▶ [Task description]:
Copy each line of the material below that includes the string "soft".

▶ [Input data]:
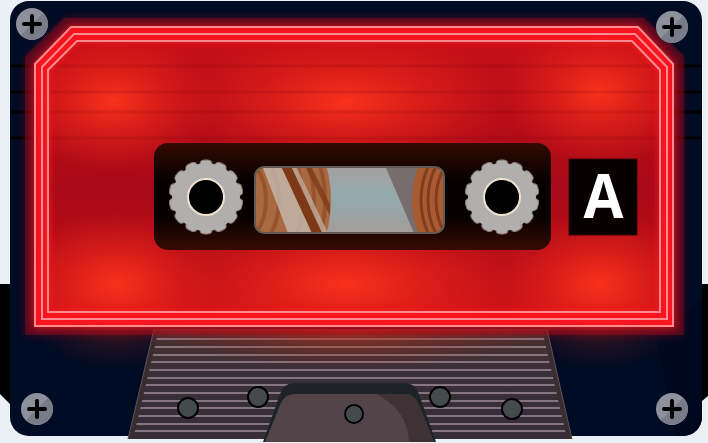
<!DOCTYPE html>
<html lang="en">
<head>
<meta charset="utf-8">
<title>Cassette tape, side A</title>
<style>
:root{--page:#eaf0f5;--shell:#000b24;--red:#b80d18;--glow:#f8321c;--neon:#ff1420;--line:#ff8a90;--metal:#b1afae;--rim:#efe2d0;--screw:#8d919c;--hole:#454a4c;--base:#3a2f3a;--rib:#85757f;--tape:#a85a30}
html,body{margin:0;height:100%;overflow:hidden;background:var(--page)}
svg{display:block;width:708px;height:443px}
.neon{fill:none;stroke:var(--neon)}
.neon-core{fill:none;stroke:var(--line);stroke-width:2}
.side{font:700 60px "Open Sans","Noto Sans",sans-serif;fill:#fff;text-anchor:middle}
.hole{fill:var(--hole);stroke:#000;stroke-width:2}
</style>
</head>
<body>
<svg viewBox="0 0 708 443" role="img" aria-label="Red glowing cassette tape, side A">
<defs>
<radialGradient id="hot"><stop offset="0" stop-color="#f8321c"/><stop offset=".45" stop-color="#f02a1a" stop-opacity=".55"/><stop offset="1" stop-color="#e02018" stop-opacity="0"/></radialGradient>
<radialGradient id="spill"><stop offset="0" stop-color="#d83a18" stop-opacity=".6"/><stop offset="1" stop-color="#a01810" stop-opacity="0"/></radialGradient>
<linearGradient id="label-red" x1="0" y1="0" x2="0" y2="1"><stop offset="0" stop-color="#c81018"/><stop offset=".55" stop-color="#a80a18"/><stop offset="1" stop-color="#d01418"/></linearGradient>
<linearGradient id="hub-panel" x1="0" y1="0" x2="0" y2="1"><stop offset="0" stop-color="#340a02"/><stop offset=".35" stop-color="#060100"/><stop offset=".68" stop-color="#060100"/><stop offset="1" stop-color="#380a02"/></linearGradient>
<linearGradient id="glass" x1="0" y1="0" x2="0" y2="1"><stop offset="0" stop-color="#a3a09f"/><stop offset=".45" stop-color="#93aaae"/><stop offset="1" stop-color="#a49c9a"/></linearGradient>
<linearGradient id="base-fill" x1="0" y1="0" x2="0" y2="1"><stop offset="0" stop-color="#49302c"/><stop offset=".4" stop-color="#3a303a"/><stop offset="1" stop-color="#362d39"/></linearGradient>
<filter id="soft" x="-10%" y="-15%" width="120%" height="130%"><feGaussianBlur stdDeviation="4"/></filter>
<clipPath id="shell-clip"><rect x="10" y="1" width="692" height="435" rx="19"/></clipPath>
<clipPath id="label-clip"><path d="M71 27H638L673 64V326H35V64Z"/></clipPath>
<clipPath id="window-clip"><rect x="255" y="168" width="189" height="65" rx="9"/></clipPath>
<clipPath id="base-clip"><path d="M154 329H547L572 439H128Z"/></clipPath>
<g id="screw"><circle r="16" fill="var(--screw)"/><path d="M-11 11A16 16 0 0 0 16 0A16 16 0 0 0 11-11Z" fill="#777c88"/><path d="M-8 0H8M0-8V8" stroke="#000" stroke-width="4" stroke-linecap="round"/></g>
<g id="tooth-pair"><rect x="-6" y="-37" width="12" height="74" rx="4"/></g>
<g id="hub">
<g fill="var(--metal)" stroke="#8b7770" stroke-width="1"><use href="#tooth-pair"/><use href="#tooth-pair" transform="rotate(25.7)"/><use href="#tooth-pair" transform="rotate(51.4)"/><use href="#tooth-pair" transform="rotate(77.1)"/><use href="#tooth-pair" transform="rotate(102.9)"/><use href="#tooth-pair" transform="rotate(128.6)"/><use href="#tooth-pair" transform="rotate(154.3)"/></g>
<circle r="34" fill="var(--metal)"/><circle r="18" fill="#000" stroke="var(--rim)" stroke-width="2"/></g>
<path id="label-outline" d="M71 27H638L673 64V326H35V64Z"/>
<path id="rib" d="M125 0H575"/>
</defs>

<rect width="708" height="443" fill="var(--page)"/>
<g id="side-notches"><path d="M0 284H12V406L0 394ZM708 284H696V406L708 396Z"/></g>

<g id="shell" clip-path="url(#shell-clip)">
<rect x="10" y="1" width="692" height="435" fill="var(--shell)"/>
<path d="M655 330L676 436H702V300Z" fill="#000820"/>
<path d="M10 66H702M10 92H702M10 112H702M10 138H702" stroke="#000" stroke-width="3"/>
<g fill="url(#spill)"><ellipse cx="116" cy="318" rx="85" ry="52" opacity=".6"/><ellipse cx="598" cy="318" rx="85" ry="52" opacity=".6"/></g>
</g>

<g id="tape-opening">
<path d="M154 329H547L572 439H128Z" fill="url(#base-fill)"/>
<g clip-path="url(#base-clip)">
<g stroke="var(--rib)" stroke-width="2"><use href="#rib" y="339"/><use href="#rib" y="347"/><use href="#rib" y="355"/><use href="#rib" y="362"/><use href="#rib" y="370"/><use href="#rib" y="378"/><use href="#rib" y="385"/><use href="#rib" y="393"/><use href="#rib" y="401"/><use href="#rib" y="408"/><use href="#rib" y="416"/><use href="#rib" y="424"/><use href="#rib" y="431"/></g>
<path d="M154 329L128 439H133L159 329ZM542 329L567 439H572L547 329Z" fill="#3a2d30"/>
<ellipse cx="350" cy="325" rx="200" ry="45" fill="url(#spill)"/>
</g>
<path d="M154 329L128 439M547 329L572 439" stroke="#5c5058" stroke-width="1"/>
<path d="M263 442L280 394Q284 383 294 383H405Q415 383 419 394L436 442Z" fill="#1f2226"/>
<path d="M265 442L281 403Q285 394 295 394H404Q414 394 418 403L434 442Z" fill="#524448"/>
<path d="M376 394H404Q414 394 418 403L434 442H409Q408 410 376 394Z" fill="#3e3237"/>
<g class="hole"><circle cx="188" cy="408" r="10"/><circle cx="258" cy="397" r="10"/><circle cx="354" cy="414" r="9"/><circle cx="440" cy="397" r="10"/><circle cx="512" cy="409" r="10"/></g>
</g>

<g id="label">
<path d="M66 18H643L683 60V335H25V60Z" fill="#e0101c" opacity=".3" filter="url(#soft)"/>
<path d="M25 56L64 18H644L684 56V335H25Z" fill="#a00818" opacity=".38"/>
<use href="#label-outline" fill="url(#label-red)"/>
<g clip-path="url(#label-clip)">
<g fill="url(#hot)"><ellipse cx="113" cy="101" rx="105" ry="72"/><ellipse cx="346" cy="101" rx="170" ry="72"/><ellipse cx="599" cy="92" rx="100" ry="75"/><ellipse cx="117" cy="284" rx="105" ry="72"/><ellipse cx="346" cy="284" rx="170" ry="72"/><ellipse cx="599" cy="284" rx="100" ry="72"/></g>
<path d="M35 66H673M35 92H673M35 112H673M35 138H673" stroke="#70000c" stroke-width="3" opacity=".14"/>
</g>
<g class="neon"><path d="M74 34H635L666 67V319H42V67Z" stroke-width="16" opacity=".7" filter="url(#soft)"/><path d="M74 34H635L666 67V319H42V67Z" stroke-width="14" opacity=".65"/></g>
<g class="neon-core"><use href="#label-outline"/><path d="M74 34H635L667 67V319H42V67Z"/><path d="M77 41H632L660 70V312H48V70Z"/></g>
</g>

<g id="hub-window">
<rect x="154" y="143" width="397" height="107" rx="14" fill="url(#hub-panel)"/>
<use href="#hub" x="206" y="197"/><use href="#hub" x="502" y="197"/>
<g clip-path="url(#window-clip)">
<rect x="255" y="168" width="189" height="65" fill="url(#glass)"/>
<g id="left-reel"><circle cx="206" cy="200" r="125" fill="#a7693f"/><g fill="none" stroke="#97522e" stroke-width="4"><circle cx="206" cy="200" r="119"/><circle cx="206" cy="200" r="108"/><circle cx="206" cy="200" r="97"/><circle cx="206" cy="200" r="73"/><circle cx="206" cy="200" r="60"/></g></g>
<path d="M386 168H444V233H414Z" fill="#776d6e"/>
<g id="right-reel"><circle cx="502" cy="200" r="90" fill="var(--tape)"/><g fill="none" stroke="#803c1e" stroke-width="3"><circle cx="502" cy="200" r="81"/><circle cx="502" cy="200" r="74"/><circle cx="502" cy="200" r="66"/></g></g>
<g id="reflections"><path d="M263 168H282L312 233H288Z" fill="#c5b8ad" opacity=".82"/><path d="M282 168H292L323 233H312Z" fill="#7d3818"/><path d="M292 168H297L328 233H322Z" fill="#c0aa9b" opacity=".8"/><path d="M306 168H312L330 204V216Z" fill="#7d3818" opacity=".75"/></g>
</g>
<rect x="255" y="167" width="189" height="66" rx="9" fill="none" stroke="#625954" stroke-width="2"/>
</g>

<g id="side-badge"><rect x="569" y="159" width="68" height="76" fill="#080000" stroke="#390805" stroke-width="1"/><text class="side" x="603.500" y="218" textLength="40" lengthAdjust="spacingAndGlyphs">A</text></g>

<g id="screws"><use href="#screw" x="32" y="24"/><use href="#screw" x="672" y="27"/><use href="#screw" x="37" y="409"/><use href="#screw" x="672" y="409"/></g>
</svg>
</body>
</html>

▶ [Output for this exercise]:
<filter id="soft" x="-10%" y="-15%" width="120%" height="130%"><feGaussianBlur stdDeviation="4"/></filter>
<path d="M66 18H643L683 60V335H25V60Z" fill="#e0101c" opacity=".3" filter="url(#soft)"/>
<g class="neon"><path d="M74 34H635L666 67V319H42V67Z" stroke-width="16" opacity=".7" filter="url(#soft)"/><path d="M74 34H635L666 67V319H42V67Z" stroke-width="14" opacity=".65"/></g>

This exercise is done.